◆ RECORDS SHOWN:

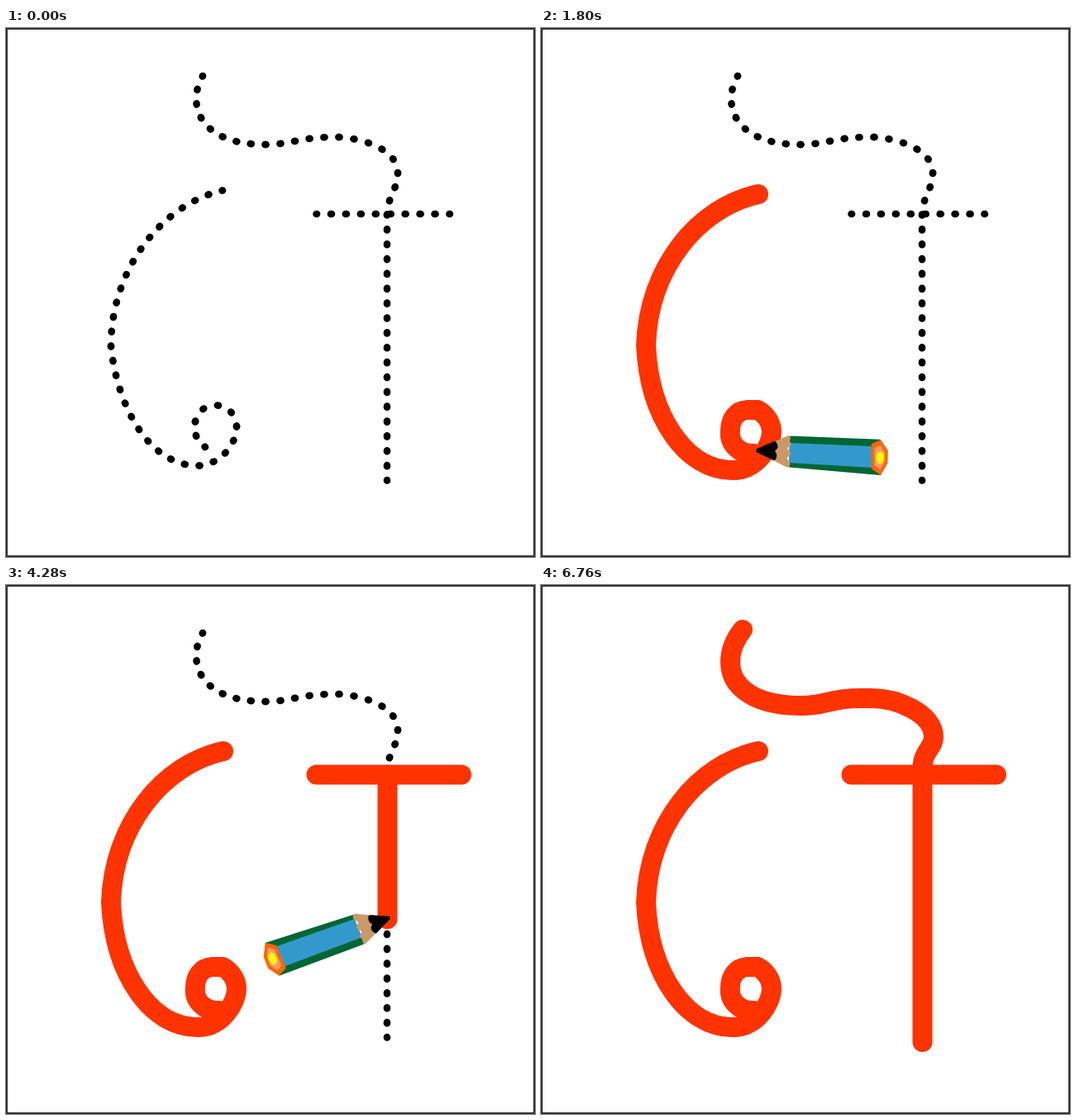
An HTML page for the animation above (6.88 s loop, 640x640 px).

```html
<!DOCTYPE html>
<html lang="en">
<head>
<meta charset="utf-8">
<title>Letter tracing</title>
<style>
  html, body { margin: 0; width: 100%; height: 100%; overflow: hidden; background: #fff; }
  svg { display: block; width: 100vw; height: 100vh; }
  #dots path { fill: none; stroke: #000; stroke-width: 8.6; stroke-linecap: round; stroke-dasharray: .06 .94; stroke-dashoffset: .03; }
  #ink path { fill: none; stroke: #f30; stroke-width: 24; stroke-linecap: round; stroke-linejoin: round; }
</style>
</head>
<body>
<svg viewBox="0 0 640 640">
  <rect width="640" height="640" fill="#fff"/>
  <g id="dots"></g>
  <g id="ink"></g>
  <!-- pencil: tip at the origin, body along +x -->
  <g id="pencil">
    <path fill="#063" stroke="#063" stroke-width="2" stroke-linejoin="round" d="M41,-19 L149,-21 L152,20 L42,17Z"/>
    <path fill="#39c" d="M40,-11.4 L141,-13.4 L142,12.6 L41,12.5Z"/>
    <path fill="#c96" d="M20,-11 L39,-20.5 L41,-18 L40,-13 Q44,-11 41,-8 Q36,-5 40,-2 Q44,1 41,4 Q36,7 40,10 Q44,13 41,18 L38,18 L20,10Z"/>
    <path stroke="#000" stroke-width="3" stroke-linejoin="round" d="M1.5,-.5 L22,-11 Q26,-7 24,-4 Q20,-1 23,2 Q25,5 23,9 L21,9 L1.5,.5Z"/>
    <path id="end" fill="#f60" d="M139,-16 L150,-22 L159.5,-9 L160,6 L152.5,21 L141,14Z"/>
    <path fill="#f96" transform="translate(150 0) scale(.62 .7) translate(-150 0)" d="M139,-16 L150,-22 L159.5,-9 L160,6 L152.5,21 L141,14Z"/>
    <ellipse cx="150.5" cy="0" rx="4.8" ry="7.6" fill="#ff0"/>
  </g>
  <rect x="1" y="1" width="638" height="638" fill="none" stroke="#333" stroke-width="2"/>
</svg>
<script>
const LOOP = 6880, STEP = 40, PENCIL_ON = 40, PENCIL_OFF = 6760;

// [number of gaps between dots, path]
const guides = [
  [8, 'M238,58 C219,90 231,141 314,141'],
  [5, 'M314,141 C345,141 358,131 403,132'],
  [5, 'M403,132 C435,134 474,148 474,175.5'],
  [3, 'M474,175.5 C474,195 461,205 461,226'],
  [9, 'M375.5,225 H537'],
  [18, 'M461,226 V547.5'],
  [14, 'M262,196.5 C190,213 127,290 127,385'],
  [11, 'M127,385 C134,455 172,531 234,529.5'],
  [4, 'M234,529.5 C258,528 279,505 279,482'],
  [4, 'M279,482 C277,450 235,448 229,476'],
  [2, 'M229,476 C227,488 229,498 241,507']
];

// keys: [time, position counted in segments, pencil angle, tip dx, tip dy]
const strokes = [
  {
    parts: ['M263,201', 'C190,217 130,290 127,384', 'C131,470 175,535 232,535', 'C262,535 279,505 279,488',
      'C279,476 270,466 262,462', 'H250', 'C236,463 229,473 229,487', 'C227,503 240,516 258,515'],
    keys: [[40, 0, 30], [720, 1, 31.7], [1200, 2, 0], [1440, 3.6, 0], [1800, 7, 3.4, 2, -4]]
  },
  {
    parts: ['M375.5,229.5', 'H551'],
    keys: [[2440, .023, 108], [3040, 1, 90]]
  },
  {
    parts: ['M461.5,229.5', 'V553'],
    keys: [[3680, 0, 146], [4280, .54, 160.6, 3, -2], [4840, 1, 172]]
  },
  {
    parts: ['M461.5,222', 'C461,202 475,197 475,184', 'C475,155 430,137 400,137', 'H385',
      'C350,137 345,146 315,146', 'C262,146 229,126 229,93', 'C229,78 236,64 244,54'],
    keys: [[5480, 0, 105], [5880, 3.36, 84.2, -11, 3], [6160, 4.28, 130], [6720, 6, 136]]
  }
];

const byId = id => document.getElementById(id);
const pencil = byId('pencil');

function addPath(parent, d) {
  const path = document.createElementNS('http://www.w3.org/2000/svg', 'path');
  path.setAttribute('d', d);
  parent.appendChild(path);
  return path;
}

for (const [gaps, d] of guides) addPath(byId('dots'), d).setAttribute('pathLength', gaps);

for (const stroke of strokes) {
  const path = stroke.path = addPath(byId('ink'), '');
  const lengths = stroke.parts.map((_, i) => {
    path.setAttribute('d', stroke.parts.slice(0, i + 1).join(' '));
    return i ? path.getTotalLength() : 0;
  });
  const lengthAt = pos => {
    const i = Math.min(Math.floor(pos), lengths.length - 2);
    return lengths[i] + (pos - i) * (lengths[i + 1] - lengths[i]);
  };
  stroke.keys = stroke.keys.map(([time, pos, angle, dx = 0, dy = 0]) => [time, lengthAt(pos), angle, dx, dy]);
}

function sample(keys, t) {
  const next = keys.findIndex(key => key[0] > t);
  if (next < 0) return keys[keys.length - 1];
  const a = keys[next - 1], b = keys[next];
  const k = (t - a[0]) / (b[0] - a[0]);
  return a.map((v, i) => v + (b[i] - v) * k);
}

function render(time) {
  const t = Math.floor((time % LOOP) / STEP) * STEP;
  for (const { path, keys } of strokes) {
    const started = t >= keys[0][0];
    path.style.display = started ? '' : 'none';
    if (!started) continue;
    const [, length, angle, dx, dy] = sample(keys, t);
    path.setAttribute('stroke-dasharray', `${length + .01} 9999`);
    const tip = path.getPointAtLength(length);
    pencil.setAttribute('transform', `translate(${tip.x + dx} ${tip.y + dy}) rotate(${angle})`);
  }
  pencil.style.display = t >= PENCIL_ON && t < PENCIL_OFF ? '' : 'none';
}

let start;
function tick(now) {
  start ??= now;
  render(now - start);
  requestAnimationFrame(tick);
}
render(0);
requestAnimationFrame(tick);
</script>
</body>
</html>
```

◆ TRY IT:
The material above must be set down word for word, with no picture carried over.

◆ PROBLEM SOLUTION:
An HTML page for the animation above (6.88 s loop, 640x640 px).

```html
<!DOCTYPE html>
<html lang="en">
<head>
<meta charset="utf-8">
<title>Letter tracing</title>
<style>
  html, body { margin: 0; width: 100%; height: 100%; overflow: hidden; background: #fff; }
  svg { display: block; width: 100vw; height: 100vh; }
  #dots path { fill: none; stroke: #000; stroke-width: 8.6; stroke-linecap: round; stroke-dasharray: .06 .94; stroke-dashoffset: .03; }
  #ink path { fill: none; stroke: #f30; stroke-width: 24; stroke-linecap: round; stroke-linejoin: round; }
</style>
</head>
<body>
<svg viewBox="0 0 640 640">
  <rect width="640" height="640" fill="#fff"/>
  <g id="dots"></g>
  <g id="ink"></g>
  <!-- pencil: tip at the origin, body along +x -->
  <g id="pencil">
    <path fill="#063" stroke="#063" stroke-width="2" stroke-linejoin="round" d="M41,-19 L149,-21 L152,20 L42,17Z"/>
    <path fill="#39c" d="M40,-11.4 L141,-13.4 L142,12.6 L41,12.5Z"/>
    <path fill="#c96" d="M20,-11 L39,-20.5 L41,-18 L40,-13 Q44,-11 41,-8 Q36,-5 40,-2 Q44,1 41,4 Q36,7 40,10 Q44,13 41,18 L38,18 L20,10Z"/>
    <path stroke="#000" stroke-width="3" stroke-linejoin="round" d="M1.5,-.5 L22,-11 Q26,-7 24,-4 Q20,-1 23,2 Q25,5 23,9 L21,9 L1.5,.5Z"/>
    <path id="end" fill="#f60" d="M139,-16 L150,-22 L159.5,-9 L160,6 L152.5,21 L141,14Z"/>
    <path fill="#f96" transform="translate(150 0) scale(.62 .7) translate(-150 0)" d="M139,-16 L150,-22 L159.5,-9 L160,6 L152.5,21 L141,14Z"/>
    <ellipse cx="150.5" cy="0" rx="4.8" ry="7.6" fill="#ff0"/>
  </g>
  <rect x="1" y="1" width="638" height="638" fill="none" stroke="#333" stroke-width="2"/>
</svg>
<script>
const LOOP = 6880, STEP = 40, PENCIL_ON = 40, PENCIL_OFF = 6760;

// [number of gaps between dots, path]
const guides = [
  [8, 'M238,58 C219,90 231,141 314,141'],
  [5, 'M314,141 C345,141 358,131 403,132'],
  [5, 'M403,132 C435,134 474,148 474,175.5'],
  [3, 'M474,175.5 C474,195 461,205 461,226'],
  [9, 'M375.5,225 H537'],
  [18, 'M461,226 V547.5'],
  [14, 'M262,196.5 C190,213 127,290 127,385'],
  [11, 'M127,385 C134,455 172,531 234,529.5'],
  [4, 'M234,529.5 C258,528 279,505 279,482'],
  [4, 'M279,482 C277,450 235,448 229,476'],
  [2, 'M229,476 C227,488 229,498 241,507']
];

// keys: [time, position counted in segments, pencil angle, tip dx, tip dy]
const strokes = [
  {
    parts: ['M263,201', 'C190,217 130,290 127,384', 'C131,470 175,535 232,535', 'C262,535 279,505 279,488',
      'C279,476 270,466 262,462', 'H250', 'C236,463 229,473 229,487', 'C227,503 240,516 258,515'],
    keys: [[40, 0, 30], [720, 1, 31.7], [1200, 2, 0], [1440, 3.6, 0], [1800, 7, 3.4, 2, -4]]
  },
  {
    parts: ['M375.5,229.5', 'H551'],
    keys: [[2440, .023, 108], [3040, 1, 90]]
  },
  {
    parts: ['M461.5,229.5', 'V553'],
    keys: [[3680, 0, 146], [4280, .54, 160.6, 3, -2], [4840, 1, 172]]
  },
  {
    parts: ['M461.5,222', 'C461,202 475,197 475,184', 'C475,155 430,137 400,137', 'H385',
      'C350,137 345,146 315,146', 'C262,146 229,126 229,93', 'C229,78 236,64 244,54'],
    keys: [[5480, 0, 105], [5880, 3.36, 84.2, -11, 3], [6160, 4.28, 130], [6720, 6, 136]]
  }
];

const byId = id => document.getElementById(id);
const pencil = byId('pencil');

function addPath(parent, d) {
  const path = document.createElementNS('http://www.w3.org/2000/svg', 'path');
  path.setAttribute('d', d);
  parent.appendChild(path);
  return path;
}

for (const [gaps, d] of guides) addPath(byId('dots'), d).setAttribute('pathLength', gaps);

for (const stroke of strokes) {
  const path = stroke.path = addPath(byId('ink'), '');
  const lengths = stroke.parts.map((_, i) => {
    path.setAttribute('d', stroke.parts.slice(0, i + 1).join(' '));
    return i ? path.getTotalLength() : 0;
  });
  const lengthAt = pos => {
    const i = Math.min(Math.floor(pos), lengths.length - 2);
    return lengths[i] + (pos - i) * (lengths[i + 1] - lengths[i]);
  };
  stroke.keys = stroke.keys.map(([time, pos, angle, dx = 0, dy = 0]) => [time, lengthAt(pos), angle, dx, dy]);
}

function sample(keys, t) {
  const next = keys.findIndex(key => key[0] > t);
  if (next < 0) return keys[keys.length - 1];
  const a = keys[next - 1], b = keys[next];
  const k = (t - a[0]) / (b[0] - a[0]);
  return a.map((v, i) => v + (b[i] - v) * k);
}

function render(time) {
  const t = Math.floor((time % LOOP) / STEP) * STEP;
  for (const { path, keys } of strokes) {
    const started = t >= keys[0][0];
    path.style.display = started ? '' : 'none';
    if (!started) continue;
    const [, length, angle, dx, dy] = sample(keys, t);
    path.setAttribute('stroke-dasharray', `${length + .01} 9999`);
    const tip = path.getPointAtLength(length);
    pencil.setAttribute('transform', `translate(${tip.x + dx} ${tip.y + dy}) rotate(${angle})`);
  }
  pencil.style.display = t >= PENCIL_ON && t < PENCIL_OFF ? '' : 'none';
}

let start;
function tick(now) {
  start ??= now;
  render(now - start);
  requestAnimationFrame(tick);
}
render(0);
requestAnimationFrame(tick);
</script>
</body>
</html>
```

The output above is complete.